The Importance of Stretching Knowledge in our Bodywork Practices: Part 2

Let’s continue this discussion about stretching with the concept of “partner” stretching. As a therapist we are our clients’ partners and we have schools now available for training or CDs to teach the nuances. I know that many therapists are in fact stretching their clients with great success. For those of you who haven’t started yet and are considering it as an additional tool, one word of caution, you can’t feel what they are feeling, and the moment that you have caused pain and gone too far it might be too late. So, if you begin to stretch your clients, just always make sure to be very aware of the “end point” as I call it, either of muscular tension or bone structure. Read More

The Importance of Stretching Knowledge in our Bodywork Practices: Part 1

Have you ever noticed that many of the patterns of dysfunction that are brought to our practices repeat themselves regardless of how many sessions we might perform with them? I am going to propose how using stretching, in its many approaches, can change that pattern and create lasting healing in our clients.

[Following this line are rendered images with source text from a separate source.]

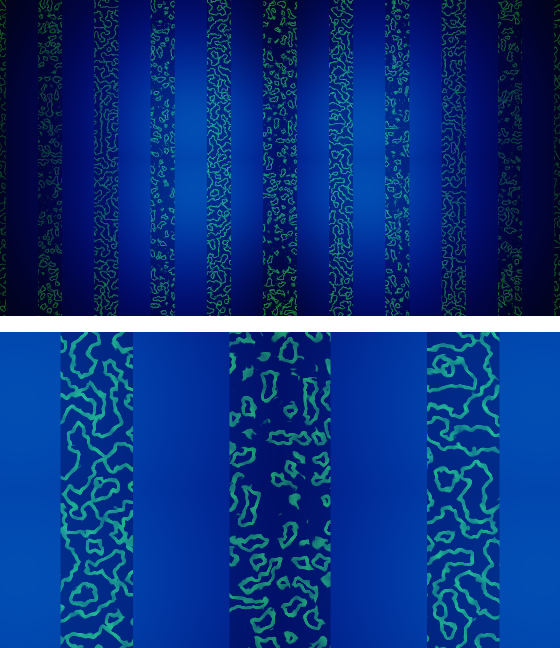
Top: the whole. Bottom: its middle third, enlarged.
Give the GLSL for this background, as a WebGL 2 fragment shader.

```glsl
#version 300 es
precision highp float;
// Mirrored blue glow crossed by upright bands of fine green worm and ring tracery.

#define PITCH 0.1782        // band spacing, in canvas heights
#define BAND_WIDTH 0.0764
#define FIRST_CENTER 0.0151 // first band overlaps the mirror axis
#define CELLS 46.0          // tracery cells per canvas height
#define LINE_HALF 0.0021
#define RING_LEVEL 0.29
#define JITTER 0.22
#define GLOW_CENTER vec2(0.275, 0.09)
#define LINE_GREEN vec3(0.11, 0.52, 0.05)

uniform vec2 u_resolution;
out vec4 fragColor;

float hash(vec2 p) {
    vec3 q = fract(vec3(p.xyx) * 0.1031);
    q += dot(q, q.yzx + 33.33);
    return fract((q.x + q.y) * q.z);
}

vec2 randomGradient(vec2 cell) {
    float angle = 6.2832 * hash(cell);
    return vec2(cos(angle), sin(angle));
}

float gradientNoise(vec2 p) {
    vec2 i = floor(p), f = p - i;
    vec2 u = f * f * f * (f * (f * 6.0 - 15.0) + 10.0);
    vec2 right = vec2(1.0, 0.0), up = vec2(0.0, 1.0);
    float a = dot(randomGradient(i), f);
    float b = dot(randomGradient(i + right), f - right);
    float c = dot(randomGradient(i + up), f - up);
    float d = dot(randomGradient(i + 1.0), f - 1.0);
    return mix(mix(a, b, u.x), mix(c, d, u.x), u.y);
}

// Zero contours are worms; contours of the absolute value are small rings.
float traceryField(vec2 p, float rings, float level) {
    vec2 wobble = vec2(gradientNoise(p * 2.7 + 17.0), gradientNoise(p * 2.7 + 71.0));
    float n = gradientNoise(p + JITTER * wobble);
    return mix(n, abs(n) - level, rings);
}

// Distance to the contour, in canvas heights.
float traceryDistance(vec2 p, float rings, float level) {
    const float STEP = 0.06;
    float n = traceryField(p, rings, level);
    vec2 slope = vec2(traceryField(p + vec2(STEP, 0.0), rings, level),
                      traceryField(p + vec2(0.0, STEP), rings, level)) - n;
    return abs(n) / max(length(slope) / STEP, 0.45) / CELLS;
}

// Twin glows, mirrored across both axes, fading to near black.
vec3 glow(vec2 m) {
    float d = length((m - GLOW_CENTER) * vec2(1.0, 0.95));
    float blue = 0.68 * exp(-d * d / 0.25);
    float green = 0.29 * exp(-d * d / 0.068);
    float axisShade = 1.0 - 0.3 * exp(-m.x * m.x / 0.03) * smoothstep(0.1, 0.5, m.y);
    return vec3(0.005, green + 0.012, blue + 0.02) * axisShade;
}

void main() {
    vec2 p = (gl_FragCoord.xy - 0.5 * u_resolution) / u_resolution.y;
    vec2 m = abs(p);
    float pixel = 1.0 / u_resolution.y;

    // Band repeat, alternating rings and worms from the axis outward
    float t = m.x - FIRST_CENTER;
    float index = floor(t / PITCH + 0.5);
    float edge = abs(t - index * PITCH) - 0.5 * BAND_WIDTH;
    float band = 1.0 - smoothstep(-0.5 * pixel, 0.5 * pixel, edge);
    float rings = 1.0 - mod(index, 2.0);
    float level = RING_LEVEL + 0.05 * hash(vec2(index, 5.0));

    // Tracery with uneven brightness along its lines
    vec2 cell = p * CELLS + vec2(200.0 + 31.0 * index, 300.0);
    float lineDistance = traceryDistance(cell, rings, level);
    float line = 1.0 - smoothstep(-0.6 * pixel, 0.6 * pixel, lineDistance - LINE_HALF);
    line *= 0.85 + 0.5 * gradientNoise(cell * 1.9);

    // Outer bands dim, most of all at mid height
    float outer = smoothstep(0.2, 0.85, m.x);
    float strength = 1.0 - outer * mix(0.55, 0.3, smoothstep(0.1, 0.5, m.y));

    vec3 color = glow(m);
    color *= mix(vec3(1.0), vec3(1.0, 0.6, 0.78), band);
    color += LINE_GREEN * (line * band * strength);
    fragColor = vec4(clamp(color, 0.0, 1.0), 1.0);
}
```
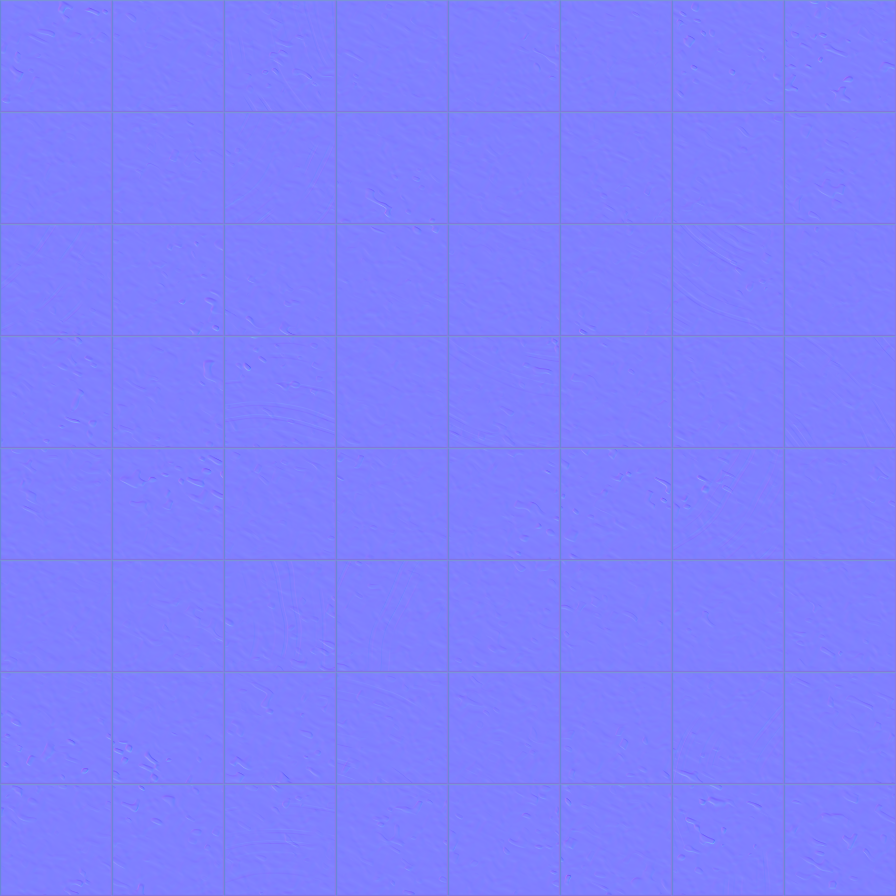
This texture map is drawn by a three.js fragment shader. Its source:

```glsl
// Tangent-space normal map of square plaster tiles, eight by eight, with thin grooves.
varying vec2 vUv;

const float TILES = 8.0;             // repeats across and down
const float GROOVE_CORE = 0.0005;    // half width at full strength
const float GROOVE_EDGE = 0.0021;    // half width where the groove ends
const vec3 WALL_LEFT = vec3(0.54, 0.48, 0.90);
const vec3 WALL_RIGHT = vec3(0.41, 0.53, 0.85);
const vec3 WALL_ABOVE = vec3(0.51, 0.46, 0.88);
const vec3 WALL_BELOW = vec3(0.48, 0.58, 0.85);
const float GRAIN_HEIGHT = 0.00015;
const float CHIP_HEIGHT = 0.0003;
const float SCRATCH_HEIGHT = 0.0001;
const float SCRATCH_CHANCE = 0.16;   // share of tiles with trowel arcs
const float GRAIN_ANGLE = 0.45;      // lean of the trowel strokes
const float PATCHES = 13.0;          // worn patches across the canvas
const float SLOPE_STEP = 0.001;

float hash(vec2 p) {
  vec3 q = fract(vec3(p.xyx) * 0.1031);
  q += dot(q, q.yzx + 33.33);
  return fract((q.x + q.y) * q.z);
}

// Value noise that wraps after the given period.
float noise(vec2 p, float period) {
  vec2 i = floor(p);
  vec2 f = fract(p);
  f = f * f * f * (f * (f * 6.0 - 15.0) + 10.0);
  vec2 a = mod(i, period);
  vec2 b = mod(i + 1.0, period);
  return mix(mix(hash(a), hash(vec2(b.x, a.y)), f.x),
             mix(hash(vec2(a.x, b.y)), hash(b), f.x), f.y);
}

float noise(vec2 p) {
  return noise(p, 4096.0);
}

// Concentric trowel arcs, broken up along their length.
float scratches(vec2 local, vec2 tile) {
  if (hash(tile + 71.0) > SCRATCH_CHANCE) return 0.0;
  float turn = 6.2832 * hash(tile + 13.0);
  vec2 centre = 0.5 + (1.2 + hash(tile + 29.0)) * vec2(cos(turn), sin(turn));
  float radius = length(local - centre) + 0.05 * noise(local * 3.0 + 40.0);
  float line = smoothstep(0.55, 0.9, noise(vec2(radius * 26.0 + 50.0, tile.x + 5.0)));
  float broken = smoothstep(0.3, 0.65, noise(local * 3.5 + tile * 9.0 + 20.0));
  return line * broken;
}

// Surface height; the tile is passed in so that slopes never cross a seam.
float surfaceHeight(vec2 uv, vec2 tile) {
  vec2 shift = vec2(hash(tile + 3.0), hash(tile + 47.0)) * 5.0 + 2.0;
  float c = cos(GRAIN_ANGLE);
  float s = sin(GRAIN_ANGLE);
  vec2 p = mat2(c, s, -s, c) * (uv + shift) + 8.0;

  // Fine grain over a soft waviness, bent so that no streaks line up
  p += 0.006 * vec2(noise(p * 60.0), noise(p * 60.0 + 90.0));
  float grain = noise(p * vec2(150.0, 200.0)) + noise(p * vec2(60.0, 85.0));

  // Small chips gathered in worn patches, with a few strays
  float patchy = noise(uv * PATCHES, PATCHES);
  float wear = smoothstep(0.45, 0.95, patchy) * mix(0.4, 1.3, hash(tile + 19.0));
  float chips = smoothstep(0.66, 0.95, noise(p * vec2(105.0, 170.0) + 300.0));
  chips *= smoothstep(0.35, 0.65, noise(p * 65.0 + 170.0));

  return GRAIN_HEIGHT * grain
       - CHIP_HEIGHT * chips * (wear + 0.2)
       + SCRATCH_HEIGHT * scratches(uv * TILES - tile, tile);
}

void main() {
  vec2 tile = floor(vUv * TILES);

  // Plaster normal from the slope of the height
  float h = surfaceHeight(vUv, tile);
  float hx = surfaceHeight(vUv + vec2(SLOPE_STEP, 0.0), tile);
  float hy = surfaceHeight(vUv + vec2(0.0, SLOPE_STEP), tile);
  vec3 normal = normalize(vec3(vec2(h - hx, h - hy) / SLOPE_STEP, 1.0));
  vec3 color = normal * 0.5 + 0.5;

  // Signed distance to the nearest seam on each axis
  vec2 seam = (fract(vUv * TILES + 0.5) - 0.5) / TILES;
  vec2 groove = 1.0 - smoothstep(GROOVE_CORE, GROOVE_EDGE, abs(seam));
  vec2 side = smoothstep(-GROOVE_CORE, GROOVE_CORE, seam);
  color = mix(color, mix(WALL_LEFT, WALL_RIGHT, side.x), groove.x);
  color = mix(color, mix(WALL_BELOW, WALL_ABOVE, side.y), groove.y * (1.0 - 0.5 * groove.x));

  gl_FragColor = vec4(color, 1.0);
}
```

I don’t care if someone has come to you for Cranial Sacral therapy, Rolfing, Feldenkrais, Alexander technique, myofascial release, acupuncture, chiropractic and on and on. Most have come because they are suffering a painful condition. In many or even most cases, stretching in some form would have either helped to prevent the condition or accelerated its healing. Read More